As infrastructure becomes increasingly connected, SIM cards, also referred to as eSIMs or embedded SIMs – which are found in everything from bikes to escalators to traffic lights – are the prerequisite for transport authorities to leverage the potential of 5G. “Once everything is digitalized in this way, transport authorities can more easily address issues, schedule maintenance, and deliver highly personalized customer experiences across the transport network – a trend that will only increase after the widespread rollout of 5G technologies,” says Burianek.
For example, cities can also unlock valuable insights into travel patterns and other commuter behaviors across the transport network by aggregating and analyzing information from the millions of journeys people make each day. This enables transportation providers to establish, in real time, precisely how many people are using the transport network and ensure enough trains, trams, buses, and staff are available to serve their needs.
Disruptions to the network can also be managed more efficiently, with commuters quickly rerouted to alternative modes of transportation via updates to their mobile devices.
In addition, rush-hour peaks can be identified with pinpoint accuracy rather than estimated, enabling transport authorities to introduce more effective off-peak pricing schemes. Insights from big data can also be used to determine where best to place infrastructure such as bike and e-scooter hubs, as well as how many bikes and scooters are needed at each one.
G+D’s IoT solutions help to secure the data that flows between connected devices and the transport authority’s cloud platform. Such solutions are essential for protecting vital infrastructure and data from hackers.
The benefits of these secure, smart transport networks are already evident. Intelligent traffic systems, which help minimize wait times by sensing traffic and communicating with one another, have reduced commuting times in Buenos Aires by as much as 20%, and by 15% in San Jose and Houston.3 Meanwhile, smart parking, which connects vehicles and infrastructure to inform users where parking is available, has reduced parking search times by about five minutes on average in San Francisco and Johannesburg.4
Eventually, travelers may even be able to make journeys without physically paying for a ticket, thanks to beacon technology, which would charge them automatically. But regardless of how payment is made, the majority of these journeys will continue to be made on public transport, the backbone of any MaaS system. That means effective co-operation between the public and private sectors is essential for MaaS and seamless travel to really take off.

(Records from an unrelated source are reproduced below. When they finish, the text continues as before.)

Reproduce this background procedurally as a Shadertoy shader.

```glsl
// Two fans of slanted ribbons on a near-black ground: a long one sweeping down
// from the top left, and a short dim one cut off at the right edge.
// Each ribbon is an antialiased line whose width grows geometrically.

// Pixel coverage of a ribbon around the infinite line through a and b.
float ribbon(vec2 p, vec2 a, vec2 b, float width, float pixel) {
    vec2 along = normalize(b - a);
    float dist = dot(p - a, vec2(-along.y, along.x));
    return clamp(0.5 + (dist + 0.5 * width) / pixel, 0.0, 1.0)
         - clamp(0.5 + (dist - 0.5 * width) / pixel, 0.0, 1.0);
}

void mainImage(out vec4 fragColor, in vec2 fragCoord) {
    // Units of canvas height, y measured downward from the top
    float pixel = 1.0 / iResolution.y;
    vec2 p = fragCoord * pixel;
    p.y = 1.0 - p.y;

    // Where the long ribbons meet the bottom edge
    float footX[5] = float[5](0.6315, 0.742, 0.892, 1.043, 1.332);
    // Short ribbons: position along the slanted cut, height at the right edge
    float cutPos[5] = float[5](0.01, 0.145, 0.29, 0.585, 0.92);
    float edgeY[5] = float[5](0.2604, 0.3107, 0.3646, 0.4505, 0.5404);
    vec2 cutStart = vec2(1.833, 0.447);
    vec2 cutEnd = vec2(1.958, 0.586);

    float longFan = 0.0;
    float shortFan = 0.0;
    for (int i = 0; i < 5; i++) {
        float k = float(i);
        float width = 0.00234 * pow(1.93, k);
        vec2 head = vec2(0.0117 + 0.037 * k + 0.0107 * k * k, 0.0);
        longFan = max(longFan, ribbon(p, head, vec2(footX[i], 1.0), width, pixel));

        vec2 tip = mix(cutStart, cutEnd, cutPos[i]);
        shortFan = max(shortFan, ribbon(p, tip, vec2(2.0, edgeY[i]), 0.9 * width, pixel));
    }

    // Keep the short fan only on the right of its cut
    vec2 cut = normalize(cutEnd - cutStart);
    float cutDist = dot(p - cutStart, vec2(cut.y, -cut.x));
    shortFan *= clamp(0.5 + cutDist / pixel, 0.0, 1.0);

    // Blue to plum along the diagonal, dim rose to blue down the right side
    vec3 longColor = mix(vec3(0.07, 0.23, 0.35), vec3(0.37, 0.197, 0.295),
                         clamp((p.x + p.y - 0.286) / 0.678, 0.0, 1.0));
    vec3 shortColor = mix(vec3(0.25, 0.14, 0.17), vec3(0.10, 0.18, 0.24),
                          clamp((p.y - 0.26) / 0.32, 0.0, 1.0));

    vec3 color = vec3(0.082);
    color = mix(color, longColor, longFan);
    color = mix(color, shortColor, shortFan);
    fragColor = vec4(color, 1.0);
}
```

In the end, as an analysis by McKinsey suggests, “seamless mobility is only achievable if cities tap into the private sector’s capabilities, business models, innovations, and technologies.”4 Every city will, of course, have different needs and historical quirks that these partnerships will need to take into account. But by working together on a system-wide approach to urban mobility, the public and private sector should be able to make MaaS the transport system of the future.